There are two places where you can see the symbols of the rabbits that have a deep connection with Omiwa Shrine. The first one is on the left side of the approach before climbing the stairs to the worship hall, past the second torii gate. There are two rocks called “husband and wife rocks” placed there, and many worshippers visit them. On the side of these “husband and wife rocks”, there are many ema (votive tablets) with pictures of two rabbits facing each other. The “husband and wife rocks” are symbols of marital harmony and good match, and at many shrines, ema for praying for marital harmony and good match often have hearts designed on them, but here, rabbits are designed.
The other one is the cute “stroking rabbit” placed in front of the “Sanshuden” on the left side of the worship hall. It is said that if you stroke the part of your body that is in pain, it will heal, and there are so many worshippers visit it.
With the “Unohi Ritual”, the “rabbit ema”, and the “stroking rabbit”, Omiwa Shrine is a shrine with a deep connection to rabbits. This year, which is the year of the rabbit, is a good year to visit Omiwa Shrine.
Fire prevention drill at Omiwa Shrine
On January 25th, a fire prevention drill was held at Omiwa Shrine with the participation of more than 100 people, including staff, shrine maidens, local fire stations and fire brigades. The drill was reported on online news and some newspapers with photos of shrine maidens doing a bucket relay in their costumes. Omiwa Shrine has important cultural properties such as the worship hall and the three torii gates, and this is a training that is held every year to try to deal with initial fire fighting by themselves, such as staff and shrine maidens, in case of emergency.

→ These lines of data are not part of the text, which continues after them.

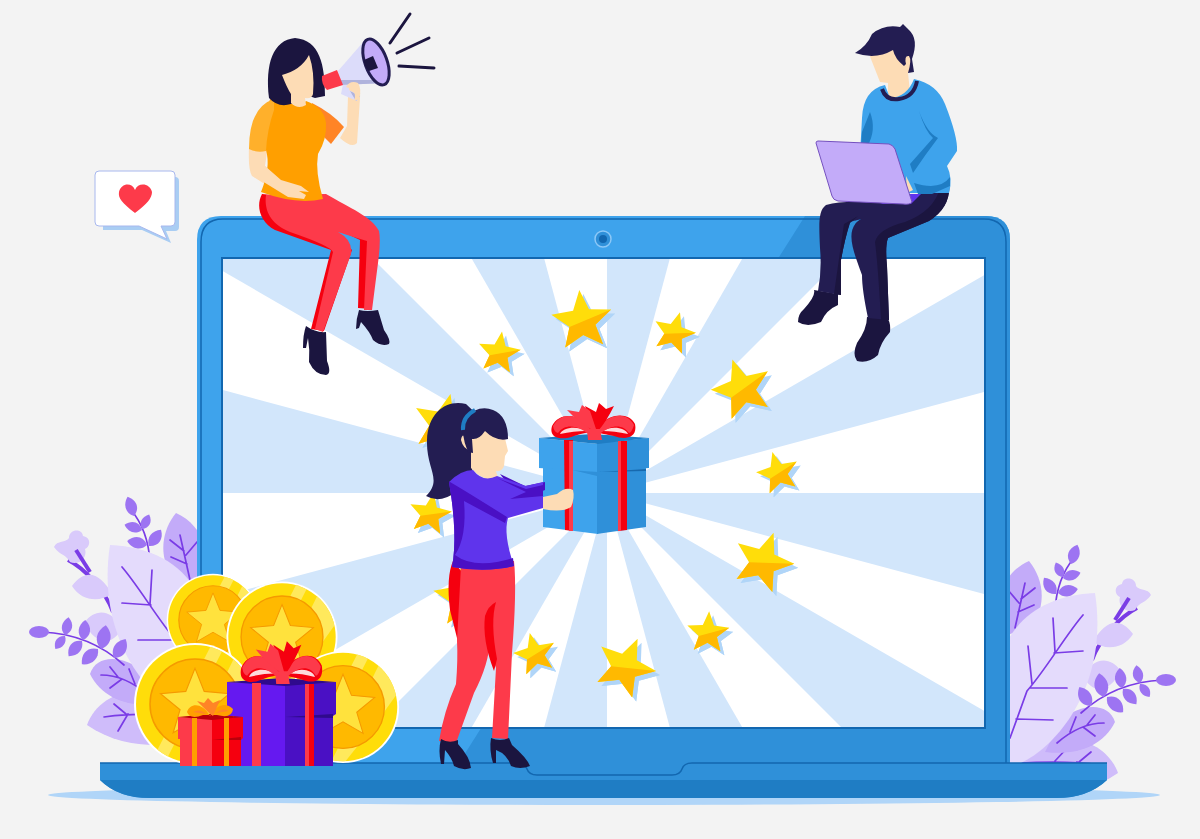
<!DOCTYPE html>
<html lang="en">
<head>
<meta charset="utf-8">
<title>Online reward illustration</title>
<style>
:root{--paper:#f3f3f3;--sky:#3ea3ec;--blue:#2f90d9;--deep:#1f7dc4;--line:#1267b0;--ray:#d2e6fb;--shade:#b0d5f8;--navy:#231d52;--ink:#1b153f;--skin:#fddcb5;--red:#fd3a4a;--scarlet:#f5000f;--orange:#ff9f00;--gold:#ffdd0a;--amber:#ffb900;--violet:#5f34ec;--indigo:#4a10c4;--lilac:#c3abf9;--petal:#e4dbfc;--plum:#9d74f2;--vein:#7a3ce6}
html,body{margin:0;overflow:hidden;background:var(--paper)}
svg{display:block;width:1200px;height:839px}
.sky{fill:var(--sky)}.blue{fill:var(--blue)}.deep{fill:var(--deep)}.navy{fill:var(--navy)}.ink{fill:var(--ink)}.skin{fill:var(--skin)}.red{fill:var(--red)}.scarlet{fill:var(--scarlet)}.orange{fill:var(--orange)}.gold{fill:var(--gold)}.amber{fill:var(--amber)}.violet{fill:var(--violet)}.indigo{fill:var(--indigo)}.lilac{fill:var(--lilac)}.petal{fill:var(--petal)}.plum{fill:var(--plum)}.ray{fill:var(--ray)}.white{fill:#fff}
.edge{fill:none;stroke:var(--line);stroke-width:1.5}
.vein{fill:none;stroke:var(--vein);stroke-width:1.7;stroke-linecap:round}
.stars{filter:drop-shadow(4px 4px 0 var(--shade))}
.sound{stroke:var(--ink);stroke-width:3;stroke-linecap:round}
</style>
</head>
<body>
<svg viewBox="0 0 1200 839" role="img" aria-label="People sitting on a giant laptop while a woman receives a gift from the screen">
<defs>
<clipPath id="screen"><rect x="223" y="259" width="761" height="468"/></clipPath>
<polygon id="ray" points="0,0 500,0 500,134"/>
<polygon id="star-shape" points="0,-31 8,-11 30,-9 13,5 19,25 0,14 -19,25 -13,5 -30,-9 -8,-11"/>
<g id="star"><use href="#star-shape" class="gold"/><polygon class="amber" points="-13,5 30,-9 13,5 19,25 0,14 -19,25"/></g>
<clipPath id="coin-face"><circle r="59"/></clipPath>
<g id="coin">
<circle r="61" fill="#fff"/><circle r="59" class="gold"/>
<g clip-path="url(#coin-face)" fill="#ffe95c"><polygon points="22,-70 36,-70 -36,70 -50,70"/><polygon points="48,-64 54,-60 70,-30 40,12 -6,70 -18,70"/></g>
<circle r="45" class="amber" stroke="#f59a00" stroke-width="1.5"/>
<use href="#star-shape" transform="scale(1.15)" fill="#ffe23d" stroke="#f59a00"/>
</g>
<path id="leaflet" d="M0 0C-8-4-9-13-3-20C6-15 7-6 0 0Z"/>
<g id="bow">
<path class="scarlet" d="M0-2C-10-20-34-24-42-8C-46 6-30 6-20 2Q-8-2 0-2C10-20 34-24 41-10C44 5 30 6 20 2Z"/>
<path fill="#fff" opacity=".85" d="M-8-3C-18-9-32-6-34 0Q-20-3-8-3ZM9-3C18-9 32-6 34 0Q20-3 9-3Z"/>
<path class="red" d="M-2-2C-12-20-32-24-41-8Q-40-2-36-1C-28-12-14-8-2 3ZM2-2C12-20 32-24 40-9Q38-2 35-1C27-12 14-8 2 3Z"/>
<path class="scarlet" d="M0-4L-9-28L2-22L5-31L12-25L20-28Q12-12 4-3Z"/>
<path class="red" d="M0-3Q-16-12-27-24L-15-22L-12-29L-4-23L3-2Z"/>
<path class="red" d="M-7-5H6L8 6H-6Z"/>
</g>
<g id="foliage">
<path d="M68 560C84 568 105 590 113 612" fill="none" stroke="var(--vein)" stroke-width="4"/>
<path fill="#d9cafb" d="M54 547C57 540 66 543 69 538C69 529 82 528 83 536C92 538 90 547 85 549C88 558 78 566 70 562C66 554 59 555 54 547Z"/>
<path d="M76 550L90 572" stroke="var(--vein)" stroke-width="4"/>
<path fill="#d9cafb" d="M72 586C86 567 101 574 112 594C100 602 82 602 72 586ZM84 623C96 607 112 610 122 628C112 647 96 645 84 623Z"/>
<path class="vein" d="M131 510Q148 530 150 562"/>
<g class="plum"><use href="#leaflet" transform="translate(134 516) rotate(-10)"/><use href="#leaflet" transform="translate(142 530) rotate(-65) scale(.9)"/><use href="#leaflet" transform="translate(147 545) rotate(-70)"/><use href="#leaflet" transform="translate(142 529) rotate(35) scale(.8)"/><use href="#leaflet" transform="translate(149 546) rotate(45)"/></g>
<path class="lilac" d="M176 513C162 530 158 555 172 577L205 590V546C199 530 191 520 176 513Z"/>
<path class="vein" d="M180 535L190 580M184 551L170 540M187 564L171 557M186 555L197 542"/>
<path fill="#cfbcfa" d="M87 725C96 700 125 684 160 694L205 708V742C160 748 120 748 87 725Z"/>
<path class="vein" d="M104 717Q140 712 200 716M126 714L114 704M128 714L118 731M150 713L137 699"/>
<path class="lilac" d="M90 674C96 655 122 654 144 672L160 704C128 708 102 698 90 674Z"/>
<path class="vein" d="M101 675Q125 675 148 695M118 677L110 667M122 679L110 688M135 684L129 669"/>
<path class="petal" d="M110 545C150 547 180 562 197 592L204 715H184C146 697 96 635 110 545Z"/>
<path class="vein" d="M122 567C140 588 158 620 178 643L195 690M150 604L152 570M151 605L122 603M173 636L177 598M175 640L138 640M189 671L152 672"/>
<path class="vein" d="M42 632Q90 634 124 665"/>
<g class="plum"><ellipse cx="39" cy="632" rx="10" ry="6"/><use href="#leaflet" transform="translate(65 635) rotate(20) scale(.9)"/><use href="#leaflet" transform="translate(83 640) rotate(15)"/><use href="#leaflet" transform="translate(101 649) rotate(20) scale(1.2)"/><use href="#leaflet" transform="translate(114 658) rotate(40) scale(1.1)"/><use href="#leaflet" transform="translate(65 636) rotate(-135) scale(.8)"/><use href="#leaflet" transform="translate(82 641) rotate(-130)"/><use href="#leaflet" transform="translate(98 649) rotate(-125) scale(1.1)"/></g>
</g>
</defs>

<rect width="1200" height="839" fill="var(--paper)"/>
<use href="#foliage"/>
<use href="#foliage" transform="translate(1205 48) scale(-1 1)"/>
<ellipse cx="604" cy="795" rx="556" ry="10" fill="var(--shade)"/>

<g id="laptop">
<path class="sky" d="M197 763V240Q197 216 221 216H986Q1010 216 1010 240V763Z"/>
<path class="blue" d="M805 216H986Q1010 216 1010 240V763H459Z"/>
<path class="edge" d="M201 763V242Q201 219 223 219H984Q1006 219 1006 242V763"/>
<rect x="222" y="258" width="763" height="470" fill="#fff" stroke="var(--line)" stroke-width="2"/>
<g clip-path="url(#screen)"><g class="ray" transform="translate(607 493)">
<use href="#ray"/><use href="#ray" transform="rotate(30)"/><use href="#ray" transform="rotate(60)"/><use href="#ray" transform="rotate(90)"/><use href="#ray" transform="rotate(120)"/><use href="#ray" transform="rotate(150)"/><use href="#ray" transform="rotate(180)"/><use href="#ray" transform="rotate(210)"/><use href="#ray" transform="rotate(240)"/><use href="#ray" transform="rotate(270)"/><use href="#ray" transform="rotate(300)"/><use href="#ray" transform="rotate(330)"/>
</g></g>
<circle cx="603" cy="239" r="8" class="blue" stroke="#8cc8f7" stroke-width="1.5"/><circle cx="603" cy="239" r="4" fill="var(--line)"/>
<path class="blue" d="M100 763H1107V780Q1088 798 1056 798H150Q118 798 100 780Z"/>
<path class="deep" d="M100 780H1107Q1088 798 1056 798H150Q118 798 100 780Z"/>
<path class="edge" d="M100 763H517Q525 763 527 769Q529 775 537 775H672Q680 775 682 769Q684 763 692 763H1107"/>
</g>

<g class="stars">
<use href="#star" transform="translate(582 321) rotate(-5)"/>
<use href="#star" transform="translate(499 353) rotate(8) scale(.7)"/>
<use href="#star" transform="translate(674 333) rotate(16) scale(.7)"/>
<use href="#star" transform="translate(742 389) rotate(-18)"/>
<use href="#star" transform="translate(778 473) rotate(-15) scale(.7)"/>
<use href="#star" transform="translate(763 562) rotate(20)"/>
<use href="#star" transform="translate(708 633) rotate(3) scale(.7)"/>
<use href="#star" transform="translate(625 667) rotate(24)"/>
<use href="#star" transform="translate(535 654) rotate(-14) scale(.7)"/>
<use href="#star" transform="translate(464 597) rotate(-5)"/>
<use href="#star" transform="translate(430 514) rotate(10) scale(.7)"/>
<use href="#star" transform="translate(443 424) rotate(14)"/>
</g>

<g id="like-bubble">
<path fill="#a9cdf3" d="M103 177H175Q179 177 179 181V227Q179 231 175 231H166L171 243L142 230H103Z"/>
<path class="white" stroke="#a8b8ee" d="M99 171H171Q175 171 175 175V222Q175 226 171 226H161L167 239L139 226H99Q95 226 95 222V175Q95 171 99 171Z"/>
<path class="red" d="M135 213C122 203 118 198 119 192C121 183 132 182 135 190C138 182 150 183 152 192C152 198 147 204 135 213Z"/>
</g>

<g id="announcer">
<path class="skin" d="M340 138L347 126L348 96Q347 84 355 82Q361 86 360 98L357 143Q352 149 340 138Z"/>
<path class="scarlet" d="M262 194C256 205 259 221 275 230L331 250L311 329L324 331L352 250L300 198ZM318 196L379 236L371 309L358 308L360 240L300 212Z"/>
<path class="red" d="M266 195L326 194C350 208 372 217 379 231Q381 240 378 263L372 310H364L367 241Q350 236 338 232Q353 240 351 254L323 332L315 329L333 252Q331 246 290 232C270 224 264 210 266 195Z"/>
<path class="ink" d="M306 326Q303 334 303 348L306 348L308 338Q310 350 309 362Q315 375 326 375Q332 374 327 361L326 332Q316 333 306 326ZM359 310Q356 319 356 329L359 328L361 322Q370 332 373 340Q381 347 389 344Q391 340 384 330L378 310Q367 312 359 310Z"/>
<path fill="#ff8426" d="M312 103Q332 113 344 127L331 144L315 128Z"/>
<path class="skin" d="M249 147Q248 170 252 176Q273 190 290 197L306 200Q312 197 309 194L301 186L281 180L265 166L268 146Z"/>
<path class="orange" d="M271 97L291 103Q298 109 306 101Q324 107 326 123Q327 139 318 154Q315 172 323 199Q296 205 261 192Q271 167 266 150L264 115Z"/>
<path fill="#ffb02b" d="M274 99Q249 107 249 149Q257 153 266 151Q267 130 274 110Z"/>
<path class="skin" d="M265 166L281 180L301 186L309 192L299 191L306 195L304 199L288 197L262 181Z"/>
<path class="ink" d="M269 98C265 64 273 40 295 38C320 40 325 65 325 96L315 98L306 95L291 104Q278 108 269 98Z"/>
<path class="skin" d="M282 75Q301 70 309 55Q315 72 313 94Q312 99 305 98L306 105Q298 110 291 103L291 94Q287 88 282 75Z"/>
<path fill="#dcdcfa" d="M338 71L365 40L386 83L341 85ZM343 84L341 94L357 101L360 96L349 90V84Z"/>
<path fill="#b0b3dc" d="M341 85L386 83L383 80L341 80ZM356 101L360 96L350 91Z"/>
<path class="red" d="M322 76L337 70L343 85L327 90Q321 84 322 76Z"/>
<ellipse cx="376" cy="62" rx="11" ry="24" transform="rotate(-20 376 62)" class="lilac" stroke="var(--navy)" stroke-width="3"/>
<path class="ink" d="M364 60L373 56L378 68L369 71Q364 67 364 60Z"/>
<path class="skin" d="M346 87Q350 80 358 83Q362 89 359 99L354 101Q358 91 346 87Z"/>
<path class="sound" d="M390 43L410 14M397 53L429 38M399 66L434 68"/>
</g>

<g id="remote-worker">
<path class="ink" d="M814 290Q816 296 804 309Q798 314 798 322Q807 328 821 322Q826 310 838 305V294ZM867 317Q867 329 857 343Q852 354 857 361Q868 364 878 355Q880 343 890 332Q891 322 887 318Z"/>
<path class="navy" d="M826 205C845 199 875 205 907 200L949 181Q952 207 929 221L888 238Q885 246 887 266L889 320L868 318Q862 290 862 275C853 250 844 229 861 219L850 222Q845 238 841 260V295L818 291Q822 270 820 248C819 224 818 211 826 205Z"/>
<path d="M875 242Q878 229 905 222Q934 211 940 188L949 181Q952 207 929 221L888 238Q885 246 887 266L889 320H881Q878 265 875 242ZM844 224L858 216L850 223Q845 238 841 260V295L834 294Z" class="ink"/>
<path class="skin" d="M869 54L880 82L888 83V98Q900 104 910 92L908 73Q914 65 910 55L893 48Z"/>
<path class="navy" d="M855 53Q867 46 872 34Q884 24 900 27L903 24L909 30Q919 39 912 59L914 72L908 73Q912 60 909 56Q904 55 906 64L904 66Q895 59 893 50Q876 60 855 53Z"/>
<path class="sky" d="M885 85Q863 90 862 118L860 155L903 180L907 193L949 193Q953 178 947 166L957 151Q958 137 945 104Q937 84 914 79Q907 97 890 98Z"/>
<path fill="none" stroke="var(--navy)" stroke-width="4" d="M882 89Q886 101 899 99Q914 97 917 81"/>
<path class="deep" d="M870 112Q877 130 867 147H861L862 132ZM919 111Q927 133 938 138Q925 155 913 173L910 164L933 138Q925 131 919 111ZM914 183Q940 191 950 177V186L932 194H918Z"/>
<path class="skin" d="M906 176L913 190L907 193Z"/>
<path class="violet" d="M909 194L921 194L911 204H880Z"/>
<path class="lilac" stroke="#7450be" d="M818 141L889 144Q893 145 895 149L912 202Q910 205 903 204L838 201Q833 200 832 196L816 143Q816 141 818 141Z"/>
</g>

<g id="prize">
<polygon class="sky" points="543,466 598,472 598,534 543,527"/>
<polygon class="blue" points="597,472 646,466 646,527 597,534"/>
<polygon class="blue" points="543,463 646,463 597,476"/>
<polygon class="sky" points="539,438 598,444 598,472 539,468"/>
<polygon class="blue" points="597,443 649,438 649,468 597,472"/>
<polygon class="deep" points="539,438 592,434 649,438 598,444"/>
<polygon fill="#1769ae" points="599,472 646,469 646,471"/>
<path class="scarlet" d="M564 440H573V531L565 530Z"/><path class="red" d="M569 441H573V531H569Z"/><path class="scarlet" d="M618 441H627V530L618 531Z"/><path class="red" d="M618 441H621V531H618Z"/>
<use href="#bow" transform="translate(594 434)"/>
</g>

<g id="winner">
<path class="scarlet" d="M453 561Q446 577 450 610L459 646L457 690L493 610Z"/>
<path class="red" d="M455 561H514Q517 590 512 653L508 739L492 738L496 668Q484 637 485 610L490 640Q489 664 474 693L456 743L439 741Q444 711 456 684Q458 660 457 641L461 566Z"/>
<path class="scarlet" d="M485 616Q488 606 496 602Q490 622 497 659L494 671Q482 640 485 616Z"/>
<path class="ink" d="M441 739Q438 750 441 764H444L445 750Q452 758 454 766Q463 771 471 768Q470 757 458 744V740Q449 744 441 739ZM491 738Q489 750 493 763H496L496 750Q507 754 511 766Q520 770 530 766Q527 758 512 745L509 738Q500 742 491 738Z"/>
<path class="indigo" d="M500 474L525 486L545 482V490L520 500Z"/>
<path class="navy" d="M466 404C448 399 428 411 427 440C426 470 443 479 426 496Q440 504 456 492C474 479 475 465 471 449L487 424Z"/>
<path class="skin" d="M467 438Q462 432 461 440Q463 449 471 451L471 468Q484 483 498 478L496 471Q502 472 504 466L505 456L508 451L503 430L480 423Z"/>
<path class="navy" d="M468 452Q460 433 464 418Q479 404 493 410Q508 416 508 439Q496 442 485 431Q479 440 472 439L473 453Z"/>
<path fill="none" stroke="var(--deep)" stroke-width="4" d="M463 430Q462 417 475 410"/>
<path class="violet" d="M473 470Q483 483 497 476L526 486L543 482L543 508L508 518Q503 534 514 566Q486 573 452 567Q458 535 449 482Q461 470 473 470Z"/>
<path class="indigo" d="M450 482Q464 490 507 517L505 523L464 501Q467 537 455 555Q475 570 513 558L514 566Q486 573 452 567Q458 535 449 482ZM497 478L526 489L543 485V496L510 499L526 492Z"/>
<path class="skin" d="M543 497L557 494Q566 486 573 490Q575 498 571 507Q562 513 543 509Z"/>
</g>

<g id="rewards">
<use href="#coin" transform="translate(213 620) scale(.76)"/>
<use href="#coin" transform="translate(282 637) scale(.91)"/>
<use href="#coin" transform="translate(195 704)"/>
<use href="#coin" transform="translate(343 707) scale(.92)"/>
<g id="violet-gift">
<path fill="#6519f0" d="M227 682L285 684V766H234V716H227Z"/><path class="indigo" d="M285 684L336 682V714L333 716V766H285Z"/>
<path fill="#2f0a8d" d="M227 682L282 678L336 682L285 686ZM285 717L333 714V718Z"/>
<path class="red" d="M252 683H261V766H252ZM305 684H314V766H305Z"/><path class="scarlet" d="M309 684H314V766H309Z"/>
<use href="#bow" transform="translate(282 677) scale(.97 1.15)"/>
</g>
<g id="red-gift">
<path class="red" d="M178 717L212 719V766H180V739H178Z"/><path class="scarlet" d="M212 719L243 717V738L241 740V766H212Z"/><path fill="#b9000c" d="M178 717L210 714L243 717L212 720ZM212 740L241 737V740Z"/>
<path class="orange" d="M192 718H197V766H192ZM224 718H229V766H224Z"/>
<path class="orange" d="M210 716C202 702 190 703 187 712Q190 720 203 715L217 715Q232 719 233 709C226 702 217 704 210 716Z"/>
<path fill="#ff8426" d="M209 713L197 701L204 703L208 698L213 703L220 700L213 716ZM193 712Q200 708 206 714ZM216 713Q223 707 229 711Z"/>
</g>
</g>
</svg>
</body>
</html>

January 26th is the day for fire-prevention of cultural property, and many shrines and temples conduct similar training around this day. This Cultural Property Fire Prevention Day was established after the incident on January 26th, 1949, when the Golden Hall of Horyuji Temple, the oldest existing wooden structure in the world, burned down and the valuable wall paintings inside were damaged by fire. This is a topic that makes us think again that we, who visit shrines and temples, should not only strictly prohibit fire, but also engrave in our hearts not to damage precious cultural properties.